• EXERCISE GOAL: Every record that follows is to be copied exactly, with the pictures omitted.

• Stored data entries:

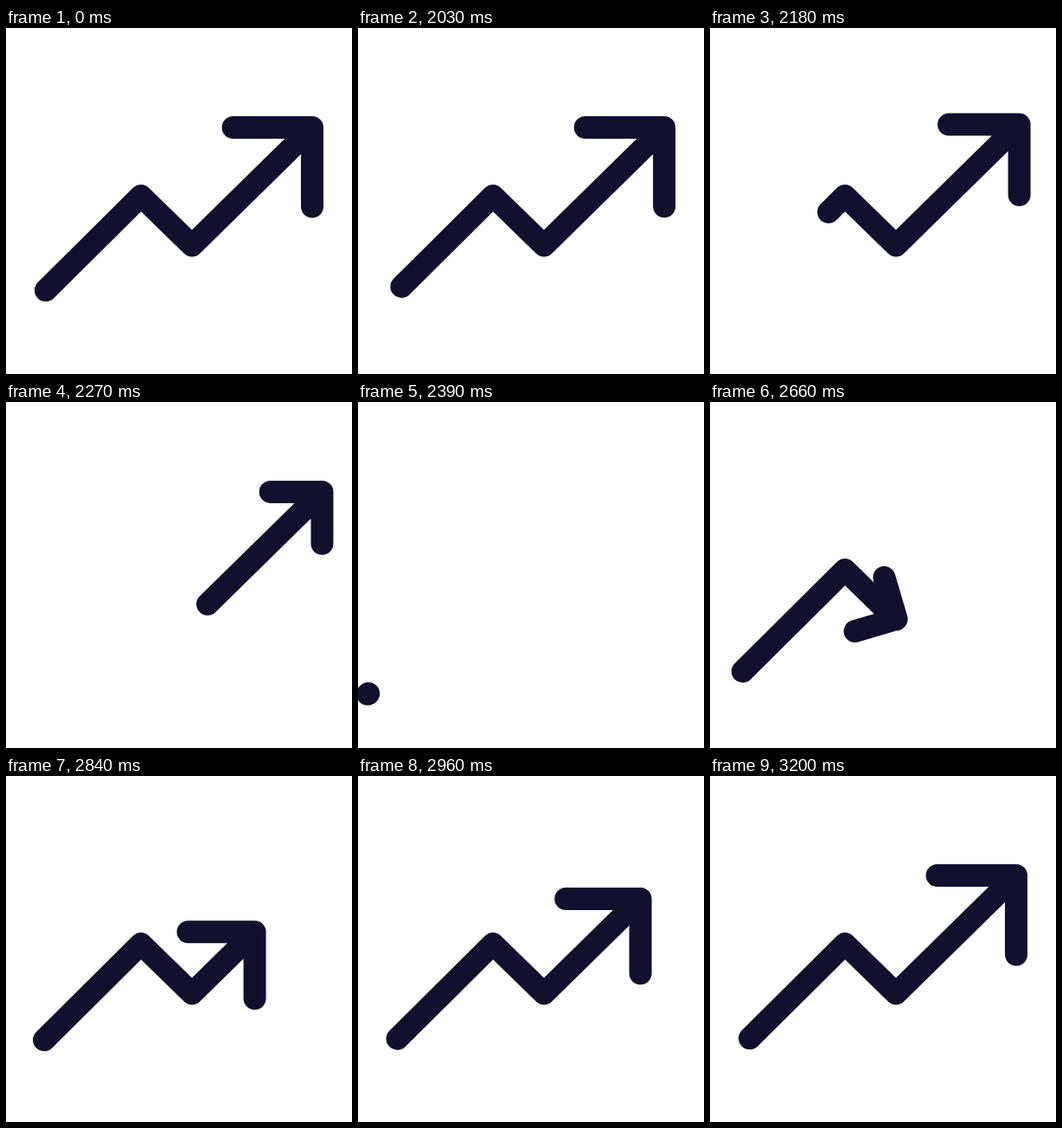
Animation, 400 px wide and 400 px high, one loop 3.26 s. Source, as an HTML page:

```html
<!DOCTYPE html>
<html lang="en">
<head>
<meta charset="utf-8">
<title>Trend arrow</title>
<style>
  html, body { margin: 0; height: 100%; overflow: hidden; background: #fff; }
  svg { display: block; width: 100%; height: 100%; }
  path { fill: none; stroke: #11112e; stroke-width: 26; stroke-linecap: round; stroke-linejoin: round; }
</style>
</head>
<body>
<svg viewBox="0 0 400 400"><path id="arrow"/></svg>
<script>
const LOOP = 3260, LEAVE = 1990, ENTER = 2391, SETTLED = 3190;
const route = [[11, 338], [156, 194], [215, 251.5], [354, 115], [387, 83]];
const reach = [0];
for (let i = 1; i < route.length; i++) {
  reach[i] = reach[i - 1] + Math.hypot(route[i][0] - route[i - 1][0], route[i][1] - route[i - 1][1]);
}
const END = reach[4], REST_TIP = reach[3], REST_TAIL = 49.3, REST_ARM = 91.5;

// Entry keys: [time, value]
const tipKeys = [[2390, 0], [2510, 187.5], [2660, 287], [2840, 388], [3080, 476], [SETTLED, REST_TIP]];
const armKeys = [[2390, 0], [2510, 39], [2660, 50], [2840, 77], [3080, 91], [SETTLED, REST_ARM]];
const turnKeys = [[2490, 0], [2510, 2], [2605, 90], [2660, 74], [2770, 0]];

const mix = (a, b, f) => a + (b - a) * f;

// Monotone cubic interpolation through the keys
function curve(keys, t) {
  const last = keys.length - 1;
  if (t <= keys[0][0]) return keys[0][1];
  if (t >= keys[last][0]) return keys[last][1];
  const slope = i => (keys[i + 1][1] - keys[i][1]) / (keys[i + 1][0] - keys[i][0]);
  const tangent = i => {
    if (i === 0) return slope(0);
    if (i === last) return 0;
    const a = slope(i - 1), b = slope(i);
    return a * b > 0 ? 2 * a * b / (a + b) : 0;
  };
  const i = keys.findIndex(k => k[0] > t) - 1;
  const [t0, v0] = keys[i], [t1, v1] = keys[i + 1];
  const d = t1 - t0, u = (t - t0) / d, w = 1 - u;
  return w * w * (1 + 2 * u) * v0 + u * u * (3 - 2 * u) * v1
    + u * w * d * (w * tangent(i) - u * tangent(i + 1));
}

function pointAt(dist) {
  let i = 1;
  while (i < 4 && reach[i] < dist) i++;
  const f = (dist - reach[i - 1]) / (reach[i] - reach[i - 1]);
  return [0, 1].map(k => mix(route[i - 1][k], route[i][k], f));
}

function pose(t) {
  if (t < LEAVE) return { tail: REST_TAIL, tip: REST_TIP, arm: REST_ARM, turn: 0 };
  if (t < ENTER) {
    const u = Math.min(1, (t - LEAVE) / 400);
    return {
      tail: mix(REST_TAIL, END, 1 - Math.cos(u * Math.PI / 2)),
      tip: mix(REST_TIP, END, u ** 3),
      arm: REST_ARM * (1 - u ** 3),
      turn: 0
    };
  }
  const u = Math.min(1, (t - 2390) / 800);
  return {
    tail: REST_TAIL * (1 - (1 - u) ** 3.5),
    tip: curve(tipKeys, t),
    arm: curve(armKeys, t),
    turn: curve(turnKeys, t) * Math.PI / 180
  };
}

const arrow = document.getElementById('arrow');

function draw(now) {
  const { tail, tip, arm, turn } = pose(now % LOOP);
  const [x, y] = pointAt(tip);
  const dx = arm * Math.cos(turn), dy = arm * Math.sin(turn);
  const corners = route.filter((_, i) => reach[i] > tail && reach[i] < tip);
  const shaft = [pointAt(Math.min(tail, tip)), ...corners, [x, y]];
  const head = [[x - dx, y - dy], [x, y], [x - dy, y + dx]];
  arrow.setAttribute('d', `M${shaft.join('L')}M${head.join('L')}`);
}

const start = performance.now();
function tick() {
  draw(performance.now() - start);
  requestAnimationFrame(tick);
}
tick();
</script>
</body>
</html>
```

• RESULT FOR THIS TASK:
Animation, 400 px wide and 400 px high, one loop 3.26 s. Source, as an HTML page:

```html
<!DOCTYPE html>
<html lang="en">
<head>
<meta charset="utf-8">
<title>Trend arrow</title>
<style>
  html, body { margin: 0; height: 100%; overflow: hidden; background: #fff; }
  svg { display: block; width: 100%; height: 100%; }
  path { fill: none; stroke: #11112e; stroke-width: 26; stroke-linecap: round; stroke-linejoin: round; }
</style>
</head>
<body>
<svg viewBox="0 0 400 400"><path id="arrow"/></svg>
<script>
const LOOP = 3260, LEAVE = 1990, ENTER = 2391, SETTLED = 3190;
const route = [[11, 338], [156, 194], [215, 251.5], [354, 115], [387, 83]];
const reach = [0];
for (let i = 1; i < route.length; i++) {
  reach[i] = reach[i - 1] + Math.hypot(route[i][0] - route[i - 1][0], route[i][1] - route[i - 1][1]);
}
const END = reach[4], REST_TIP = reach[3], REST_TAIL = 49.3, REST_ARM = 91.5;

// Entry keys: [time, value]
const tipKeys = [[2390, 0], [2510, 187.5], [2660, 287], [2840, 388], [3080, 476], [SETTLED, REST_TIP]];
const armKeys = [[2390, 0], [2510, 39], [2660, 50], [2840, 77], [3080, 91], [SETTLED, REST_ARM]];
const turnKeys = [[2490, 0], [2510, 2], [2605, 90], [2660, 74], [2770, 0]];

const mix = (a, b, f) => a + (b - a) * f;

// Monotone cubic interpolation through the keys
function curve(keys, t) {
  const last = keys.length - 1;
  if (t <= keys[0][0]) return keys[0][1];
  if (t >= keys[last][0]) return keys[last][1];
  const slope = i => (keys[i + 1][1] - keys[i][1]) / (keys[i + 1][0] - keys[i][0]);
  const tangent = i => {
    if (i === 0) return slope(0);
    if (i === last) return 0;
    const a = slope(i - 1), b = slope(i);
    return a * b > 0 ? 2 * a * b / (a + b) : 0;
  };
  const i = keys.findIndex(k => k[0] > t) - 1;
  const [t0, v0] = keys[i], [t1, v1] = keys[i + 1];
  const d = t1 - t0, u = (t - t0) / d, w = 1 - u;
  return w * w * (1 + 2 * u) * v0 + u * u * (3 - 2 * u) * v1
    + u * w * d * (w * tangent(i) - u * tangent(i + 1));
}

function pointAt(dist) {
  let i = 1;
  while (i < 4 && reach[i] < dist) i++;
  const f = (dist - reach[i - 1]) / (reach[i] - reach[i - 1]);
  return [0, 1].map(k => mix(route[i - 1][k], route[i][k], f));
}

function pose(t) {
  if (t < LEAVE) return { tail: REST_TAIL, tip: REST_TIP, arm: REST_ARM, turn: 0 };
  if (t < ENTER) {
    const u = Math.min(1, (t - LEAVE) / 400);
    return {
      tail: mix(REST_TAIL, END, 1 - Math.cos(u * Math.PI / 2)),
      tip: mix(REST_TIP, END, u ** 3),
      arm: REST_ARM * (1 - u ** 3),
      turn: 0
    };
  }
  const u = Math.min(1, (t - 2390) / 800);
  return {
    tail: REST_TAIL * (1 - (1 - u) ** 3.5),
    tip: curve(tipKeys, t),
    arm: curve(armKeys, t),
    turn: curve(turnKeys, t) * Math.PI / 180
  };
}

const arrow = document.getElementById('arrow');

function draw(now) {
  const { tail, tip, arm, turn } = pose(now % LOOP);
  const [x, y] = pointAt(tip);
  const dx = arm * Math.cos(turn), dy = arm * Math.sin(turn);
  const corners = route.filter((_, i) => reach[i] > tail && reach[i] < tip);
  const shaft = [pointAt(Math.min(tail, tip)), ...corners, [x, y]];
  const head = [[x - dx, y - dy], [x, y], [x - dy, y + dx]];
  arrow.setAttribute('d', `M${shaft.join('L')}M${head.join('L')}`);
}

const start = performance.now();
function tick() {
  draw(performance.now() - start);
  requestAnimationFrame(tick);
}
tick();
</script>
</body>
</html>
```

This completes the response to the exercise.